“The Special Olympics Flame of Hope, a symbol which is a part of Special Olympics Games, has always been a beacon lighting the way for inclusion of people with intellectual disabilities,” Special Olympics International CEO Mary Davis said. “The Eternal Flame of Hope monument will be a constant reminder that when in doubt, choose to include. The monument symbolizes the eternal hope that Special Olympics provides to athletes and their families, and in turn, the eternal hope that Special Olympics athletes provide to the world.”
The idea for Special Olympics came from the 23-year-old Anne McGlone Burke, a Chicago Park District instructor who in 1967 was running a program for children with intellectual disabilities at West Pullman Park. She presented the idea of a citywide track meet to Eunice Kennedy Shriver, the Joseph P. Kennedy Foundation and City of Chicago Mayor Richard J. Daley. It was the combined resources and commitments of the Kennedy Foundation, Daley and others that led to those first games.
“No matter your title or your job, whether you were a pipe fitter, a lifeguard, a teacher or a volunteer, the first International Special Olympics Games brought everyone together in a citywide effort. The first games created a contagious affection for these children and adults. Instead of being shut away, individuals with intellectual disabilities were finally seen for what they were and are – people with hopes, dreams and enormous potential,” Illinois Supreme Court Justice Anne Burke said.
This summer, July 17-21, Chicago will again host athletes from around the world for a 50th Anniversary celebration. On July 20, law enforcement officers from across the region will run alongside Special Olympics athletes in the Law Enforcement Torch Run. This 4-mile run will take place on the lakefront bike path and will conclude with the lighting of the Eternal Flame of Hope.
“The Eternal Flame of Hope will provide great joy and pride to all who visit and reflect on the past, presen, and future of Special Olympics,” Special Olympics Chicago President Kevin Magnuson said. “We are extremely grateful to the Chicago Park District and the City of Chicago for supporting this spectacular project celebrating Special Olympics 50th Anniversary in the exact place where it all began on July 20, 1968.”
Today, Special Olympics is a global inclusion movement that reaches 5 million athletes in 172 countries using sport, health, education and leadership programs every day around the world to empower people with intellectual disabilities.

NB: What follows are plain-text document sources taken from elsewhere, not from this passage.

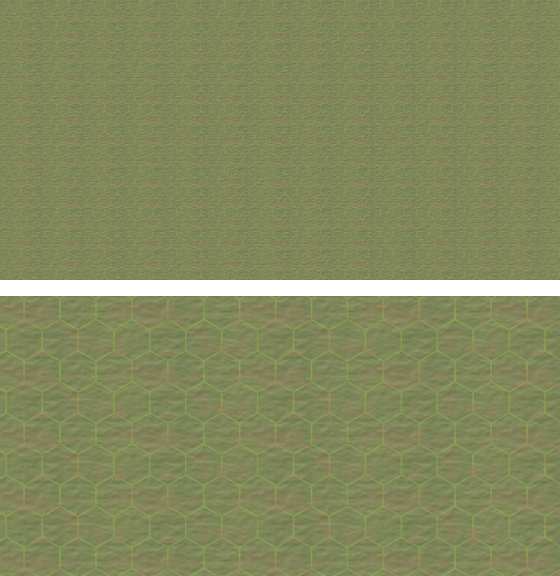
Top: the whole. Bottom: its middle third, enlarged.
This pattern is drawn by a WebGL 2 fragment shader. Its source:

```glsl
#version 300 es
precision highp float;
// Fine green honeycomb lines, 27 rows high, over weathered olive ground.

uniform vec2 u_resolution;
out vec4 fragColor;

float hash(vec2 p) {
    return fract(sin(dot(p, vec2(127.1, 311.7))) * 43758.5453);
}

// Value noise that wraps after a whole number of cells
float noise(vec2 p, vec2 period) {
    vec2 i = floor(p);
    vec2 f = fract(p);
    f = f * f * (3.0 - 2.0 * f);
    vec2 lo = mod(i, period);
    vec2 hi = mod(i + 1.0, period);
    return mix(mix(hash(lo), hash(vec2(hi.x, lo.y)), f.x),
               mix(hash(vec2(lo.x, hi.y)), hash(hi), f.x), f.y);
}

// Ground height: streaky layers repeating every 4 by 2 rows
float height(vec2 p) {
    float sum = 0.0;
    float amplitude = 0.5;
    vec2 frequency = vec2(3.0, 6.0);
    for (int i = 0; i < 3; i++) {
        sum += amplitude * noise(p * frequency, vec2(4.0, 2.0) * frequency);
        amplitude *= 0.6;
        frequency *= 2.0;
    }
    return sum;
}

// Distance to the nearest edge of a grid of upright hexagons
float hexEdge(vec2 p) {
    vec2 cell = vec2(1.1547, 2.0);
    vec2 a = mod(p, cell) - 0.5 * cell;
    vec2 b = mod(p + 0.5 * cell, cell) - 0.5 * cell;
    vec2 q = abs(dot(a, a) < dot(b, b) ? a : b);
    return 0.57735 - max(q.x, dot(q, vec2(0.5, 0.866025)));
}

void main() {
    float pixel = 27.0 / u_resolution.y;
    vec2 p = gl_FragCoord.xy * pixel;

    // Tone shifts between olive and dry brown
    float tone = noise(p * vec2(1.0, 2.0), vec2(4.0));
    float dry = noise(p * vec2(3.0, 4.0) + 0.4, vec2(12.0, 8.0));
    vec3 color = mix(vec3(0.483, 0.518, 0.350), vec3(0.507, 0.540, 0.351), tone);
    color = mix(color, vec3(0.533, 0.508, 0.362), 0.75 * smoothstep(0.4, 0.85, dry));

    // Embossed grain lit from the upper left
    float relief = height(p) - height(p + vec2(-0.05, 0.08));
    color += 0.13 * clamp(relief, -0.5, 0.5);

    // Thin lines, faded by pixel coverage and uneven wear
    float halfWidth = 0.025;
    float edge = hexEdge(p - vec2(0.3, 0.58));
    float line = clamp(halfWidth + 0.5 * pixel - edge, 0.0, min(pixel, 2.0 * halfWidth)) / pixel;
    float wear = mix(0.5, 0.9, noise(p * 3.0, vec2(12.0, 6.0)));
    vec3 lineColor = mix(vec3(0.55, 0.66, 0.31), vec3(0.62, 0.56, 0.34), smoothstep(0.55, 0.9, dry));
    color = mix(color, lineColor, line * wear);

    fragColor = vec4(color, 1.0);
}
```
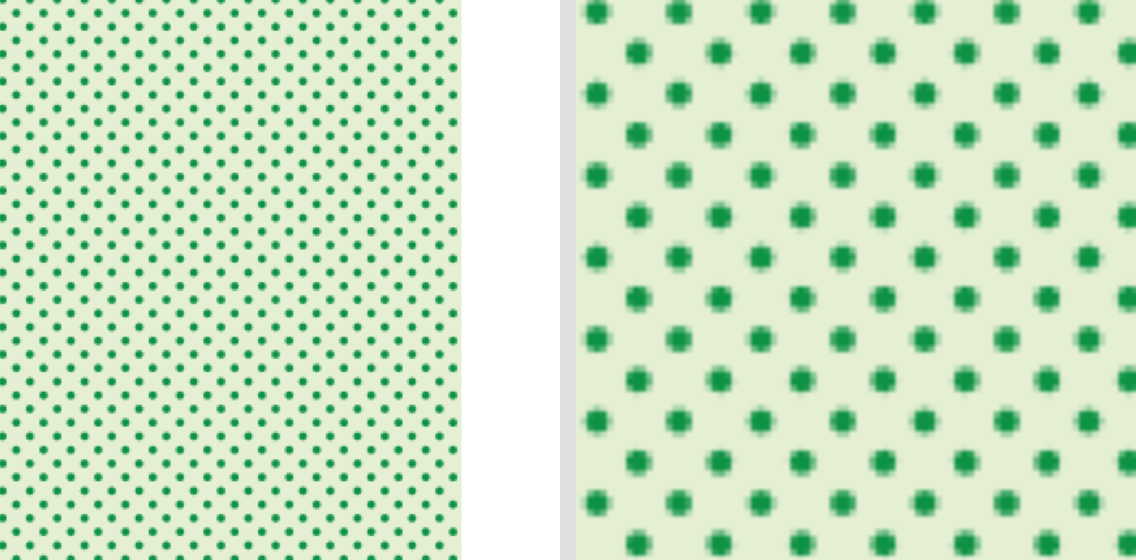
Left, the full canvas; right, a detail of the centre.
A Shadertoy shader for this pattern:

```glsl
// Small green dots in a staggered square lattice on a pale panel, white margin at right.
// Each dot is sampled on a coarse grid and smoothly interpolated, so the dots
// come out slightly square, oval or diamond as the lattice drifts over the grid.

const vec3 MARGIN_COLOR = vec3(1.0);
const vec3 PANEL_COLOR  = vec3(0.896, 0.938, 0.83);
const vec3 DOT_COLOR    = vec3(0.05, 0.57, 0.265);

const float PANEL_WIDTH = 0.824;            // right edge of the panel
const float PITCH       = 0.04875;          // spacing of dots within a row
const vec2  LATTICE_ORIGIN = vec2(0.0047, 1.0009);
const float DOT_RADIUS  = 0.0072;
const float GRID_CELLS  = 256.0;            // coarse sampling cells per canvas height
const float EDGE_SOFTNESS = 0.001;

// Distance to the nearest point of a square lattice.
float latticeDistance(vec2 p) {
    return length(p - PITCH * round(p / PITCH));
}

// Coverage of the staggered dots, softened over one coarse cell.
float dotCoverage(vec2 p) {
    vec2 q = p - LATTICE_ORIGIN;
    float d = min(latticeDistance(q), latticeDistance(q - 0.5 * PITCH));
    return clamp(0.5 + (DOT_RADIUS - d) * GRID_CELLS, 0.0, 1.0);
}

// Blend the coverage at the four surrounding cell centres.
float gridDots(vec2 p) {
    vec2 g = p * GRID_CELLS - 0.5;
    vec2 cell = floor(g);
    vec2 blend = smoothstep(0.0, 1.0, g - cell);
    vec2 a = (cell + 0.5) / GRID_CELLS;
    vec2 b = (cell + 1.5) / GRID_CELLS;
    float lower = mix(dotCoverage(a), dotCoverage(vec2(b.x, a.y)), blend.x);
    float upper = mix(dotCoverage(vec2(a.x, b.y)), dotCoverage(b), blend.x);
    return mix(lower, upper, blend.y);
}

void mainImage(out vec4 fragColor, in vec2 fragCoord) {
    vec2 p = fragCoord / iResolution.y;

    vec3 color = mix(PANEL_COLOR, DOT_COLOR, gridDots(p));

    // Cut the panel off at its right edge.
    float softness = max(EDGE_SOFTNESS, 0.5 / iResolution.y);
    float margin = smoothstep(-softness, softness, p.x - PANEL_WIDTH);
    fragColor = vec4(mix(color, MARGIN_COLOR, margin), 1.0);
}
```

“Special Olympics Illinois is thrilled that Chicago will be home to the 50th Anniversary celebration for Special Olympics,” Special Olympics Illinois President and CEO Dave Breen said. “We look forward to celebrating the past, present, and future of the movement in our home state – one that served as the birthplace of Special Olympics. As we embark on the next 50 years, the Eternal Flame of Hope monument will serve as a great and powerful reminder to live and play inclusively.”
Many other events will also be taking place July 17-21. More information about the week’s festivities can be found at www.specialolympics50.org.
Click here for more photos of the groundbreaking: https://www.flickr.com/photos/soill50th/albums.
Chicago 50th celebration events are proudly supported by the Special Olympics 50th Anniversary Celebration Official Host Committee. Co-Chairs of the committee, which is still in formation, are Bank of America, Chicago Federation of Labor, CME Group, Coca-Cola, ESPN, TOYOTA and United Airlines. Committee members include Arne & Ruth Sorenson, Chicago Cubs, Chicago Park District, Chicagoland Sports Hall of Fame, Choose Chicago, Citgo, ComEd, Great Lakes Coca-Cola, Hasbro, Hyatt Foundation, Knights of Columbus, Law Enforcement Torch Run, Lions Clubs International, McHugh Construction, P. Jay and Jenny Fortner Fund, Peoples Gas and Pro Football Weekly.